Wednesday, April 13, 2011
Horror on the Loch - David Whitelaw
The initial problem seems like something out of a John Dickson Carr novel. In the opening of the book a burial vault under observation is broken into and a body is stolen but no one was seen leaving with the corpse. I had great hopes for a thriller of a detective novel. The writing has wonderful Gothic atmosphere in the descriptive passages of the Scottish landscape and the cast of quirky minor characters. There is much hinting at supernatural interference. Among the possibilities discussed are a local legend of some beast that haunts the moors, a vampire when the carcass of a gigantic bat is found near the burial vault, and later when the sexton is found with his throat ripped open. All of this, however, is dismissed when the real reason for the bizarre events is discovered halfway through the book.

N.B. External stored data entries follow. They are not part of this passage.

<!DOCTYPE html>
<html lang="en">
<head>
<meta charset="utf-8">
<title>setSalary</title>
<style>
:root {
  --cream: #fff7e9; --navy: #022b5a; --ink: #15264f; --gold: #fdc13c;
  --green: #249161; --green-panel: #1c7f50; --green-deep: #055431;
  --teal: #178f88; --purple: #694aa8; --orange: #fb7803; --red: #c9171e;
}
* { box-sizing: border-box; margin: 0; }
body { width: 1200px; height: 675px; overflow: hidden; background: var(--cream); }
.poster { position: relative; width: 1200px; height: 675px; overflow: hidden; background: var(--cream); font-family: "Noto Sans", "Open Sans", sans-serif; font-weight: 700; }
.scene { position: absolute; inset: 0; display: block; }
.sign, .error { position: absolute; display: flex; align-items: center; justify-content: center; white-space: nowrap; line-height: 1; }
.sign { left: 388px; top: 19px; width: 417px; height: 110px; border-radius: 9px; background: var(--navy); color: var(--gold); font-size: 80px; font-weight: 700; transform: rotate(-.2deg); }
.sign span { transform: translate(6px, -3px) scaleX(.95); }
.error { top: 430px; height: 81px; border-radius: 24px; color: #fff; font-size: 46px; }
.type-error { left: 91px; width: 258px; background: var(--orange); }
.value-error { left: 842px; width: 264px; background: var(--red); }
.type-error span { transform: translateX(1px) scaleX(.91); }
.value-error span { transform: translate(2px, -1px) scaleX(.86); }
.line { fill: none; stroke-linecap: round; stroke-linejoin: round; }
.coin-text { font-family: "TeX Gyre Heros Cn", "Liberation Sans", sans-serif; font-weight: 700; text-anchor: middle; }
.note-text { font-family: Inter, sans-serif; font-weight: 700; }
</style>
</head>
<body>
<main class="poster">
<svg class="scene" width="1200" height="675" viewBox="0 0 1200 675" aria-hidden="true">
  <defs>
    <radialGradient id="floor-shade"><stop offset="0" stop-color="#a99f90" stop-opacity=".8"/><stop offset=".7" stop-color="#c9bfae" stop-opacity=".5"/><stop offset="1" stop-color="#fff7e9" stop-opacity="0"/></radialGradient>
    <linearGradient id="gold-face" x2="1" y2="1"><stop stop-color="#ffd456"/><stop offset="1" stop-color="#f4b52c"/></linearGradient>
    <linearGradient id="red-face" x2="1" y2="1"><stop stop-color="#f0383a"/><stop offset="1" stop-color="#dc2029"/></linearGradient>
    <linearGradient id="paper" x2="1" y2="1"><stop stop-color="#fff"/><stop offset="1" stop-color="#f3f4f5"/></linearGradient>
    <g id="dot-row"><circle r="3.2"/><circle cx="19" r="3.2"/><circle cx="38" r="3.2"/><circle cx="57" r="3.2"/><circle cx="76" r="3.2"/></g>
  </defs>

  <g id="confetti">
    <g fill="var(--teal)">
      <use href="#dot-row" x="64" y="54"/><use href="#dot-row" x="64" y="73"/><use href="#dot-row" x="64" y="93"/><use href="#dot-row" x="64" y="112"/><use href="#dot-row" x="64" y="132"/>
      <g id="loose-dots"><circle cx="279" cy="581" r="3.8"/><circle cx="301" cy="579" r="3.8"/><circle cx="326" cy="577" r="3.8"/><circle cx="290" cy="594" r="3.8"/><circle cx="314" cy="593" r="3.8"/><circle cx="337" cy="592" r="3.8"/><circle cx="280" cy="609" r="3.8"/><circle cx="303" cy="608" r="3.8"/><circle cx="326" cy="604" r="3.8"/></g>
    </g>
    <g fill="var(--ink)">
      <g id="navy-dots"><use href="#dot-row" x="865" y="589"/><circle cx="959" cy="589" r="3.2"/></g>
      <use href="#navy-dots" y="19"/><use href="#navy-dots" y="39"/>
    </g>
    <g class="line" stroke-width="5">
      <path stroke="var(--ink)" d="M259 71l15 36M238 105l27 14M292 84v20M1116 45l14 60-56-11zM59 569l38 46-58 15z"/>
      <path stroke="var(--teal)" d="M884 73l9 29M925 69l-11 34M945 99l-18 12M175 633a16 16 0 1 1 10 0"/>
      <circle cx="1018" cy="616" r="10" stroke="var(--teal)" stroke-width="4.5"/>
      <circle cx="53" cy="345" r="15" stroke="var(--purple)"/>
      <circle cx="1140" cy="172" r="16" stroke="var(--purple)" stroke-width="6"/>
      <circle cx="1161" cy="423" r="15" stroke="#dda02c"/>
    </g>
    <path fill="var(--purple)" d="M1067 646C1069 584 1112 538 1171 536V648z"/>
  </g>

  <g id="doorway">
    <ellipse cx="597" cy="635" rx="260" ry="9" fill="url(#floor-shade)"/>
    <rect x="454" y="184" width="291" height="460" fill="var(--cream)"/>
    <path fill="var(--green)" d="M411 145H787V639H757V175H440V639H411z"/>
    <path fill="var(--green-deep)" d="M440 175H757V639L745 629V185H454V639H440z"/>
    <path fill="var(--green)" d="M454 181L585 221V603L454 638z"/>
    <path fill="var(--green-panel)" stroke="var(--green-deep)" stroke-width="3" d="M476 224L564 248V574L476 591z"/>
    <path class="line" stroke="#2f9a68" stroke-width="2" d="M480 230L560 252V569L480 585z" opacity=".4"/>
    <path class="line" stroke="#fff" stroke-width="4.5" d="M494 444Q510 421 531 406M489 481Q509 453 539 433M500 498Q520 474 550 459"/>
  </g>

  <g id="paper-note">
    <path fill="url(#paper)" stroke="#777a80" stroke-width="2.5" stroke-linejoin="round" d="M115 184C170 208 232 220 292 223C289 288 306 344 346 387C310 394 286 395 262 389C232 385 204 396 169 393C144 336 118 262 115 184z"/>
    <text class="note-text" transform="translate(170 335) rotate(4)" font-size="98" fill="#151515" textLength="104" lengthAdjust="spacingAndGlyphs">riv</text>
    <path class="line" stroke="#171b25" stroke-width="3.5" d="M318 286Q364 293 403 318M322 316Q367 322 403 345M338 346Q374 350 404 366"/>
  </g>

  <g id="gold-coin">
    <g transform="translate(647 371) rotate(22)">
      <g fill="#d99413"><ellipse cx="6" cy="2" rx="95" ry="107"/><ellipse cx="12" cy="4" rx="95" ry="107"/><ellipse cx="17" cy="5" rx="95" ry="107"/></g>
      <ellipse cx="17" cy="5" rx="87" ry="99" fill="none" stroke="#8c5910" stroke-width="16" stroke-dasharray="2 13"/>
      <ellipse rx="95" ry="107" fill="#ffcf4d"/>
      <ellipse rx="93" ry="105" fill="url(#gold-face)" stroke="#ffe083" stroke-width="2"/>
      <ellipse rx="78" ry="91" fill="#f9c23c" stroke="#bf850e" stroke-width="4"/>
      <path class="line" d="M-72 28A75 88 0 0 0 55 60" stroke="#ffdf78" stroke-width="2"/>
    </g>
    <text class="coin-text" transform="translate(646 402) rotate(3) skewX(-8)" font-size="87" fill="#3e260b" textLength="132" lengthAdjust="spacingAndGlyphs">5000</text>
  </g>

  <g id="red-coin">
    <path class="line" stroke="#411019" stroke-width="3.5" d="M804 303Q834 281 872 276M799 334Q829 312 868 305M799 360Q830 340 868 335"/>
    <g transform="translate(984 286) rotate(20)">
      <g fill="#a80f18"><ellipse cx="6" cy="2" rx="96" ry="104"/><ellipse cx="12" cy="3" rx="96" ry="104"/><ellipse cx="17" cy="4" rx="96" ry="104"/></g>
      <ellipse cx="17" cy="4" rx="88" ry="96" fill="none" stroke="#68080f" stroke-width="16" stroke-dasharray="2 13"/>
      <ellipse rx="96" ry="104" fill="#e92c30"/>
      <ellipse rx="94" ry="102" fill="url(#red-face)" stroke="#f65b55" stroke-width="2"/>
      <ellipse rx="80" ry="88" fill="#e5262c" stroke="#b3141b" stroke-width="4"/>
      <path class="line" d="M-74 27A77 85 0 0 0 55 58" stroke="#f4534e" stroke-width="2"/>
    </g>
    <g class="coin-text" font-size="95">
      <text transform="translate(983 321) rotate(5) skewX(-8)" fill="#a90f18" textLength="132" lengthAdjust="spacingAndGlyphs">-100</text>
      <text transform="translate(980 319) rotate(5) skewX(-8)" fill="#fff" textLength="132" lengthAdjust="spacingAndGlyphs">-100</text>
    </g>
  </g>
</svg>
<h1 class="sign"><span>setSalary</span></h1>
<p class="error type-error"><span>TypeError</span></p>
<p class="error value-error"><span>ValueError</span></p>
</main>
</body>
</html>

A local physician has been conducting genetic experiments (Island of Dr. Moreau redux) and one of the specimens from his collection of freakish animals escaped and killed the sexton. The hero discovers the stolen corpse in the lab and learns the physician was starting human experiments. His Malay servant was his earliest guinea pig in the first of the human experiments. He now has larger than normal hands and a freakishly out of proportion upper torso and odd facial features. The physician is killed in a fight with the protagonist who escapes with the doctor's niece from the gloomy castle and dungeon-like lab.
The rest of the book is spent in looking for a stolen treasure (a second reason for the burial vault break-in) and locating a black sheep relative of the stolen corpse who was responsible for hiring a crook to break into the vault. No supernatural content at all. More science fiction horror than anything else. It might be worth reading some of his other books to see if he was a Carr wanna-be.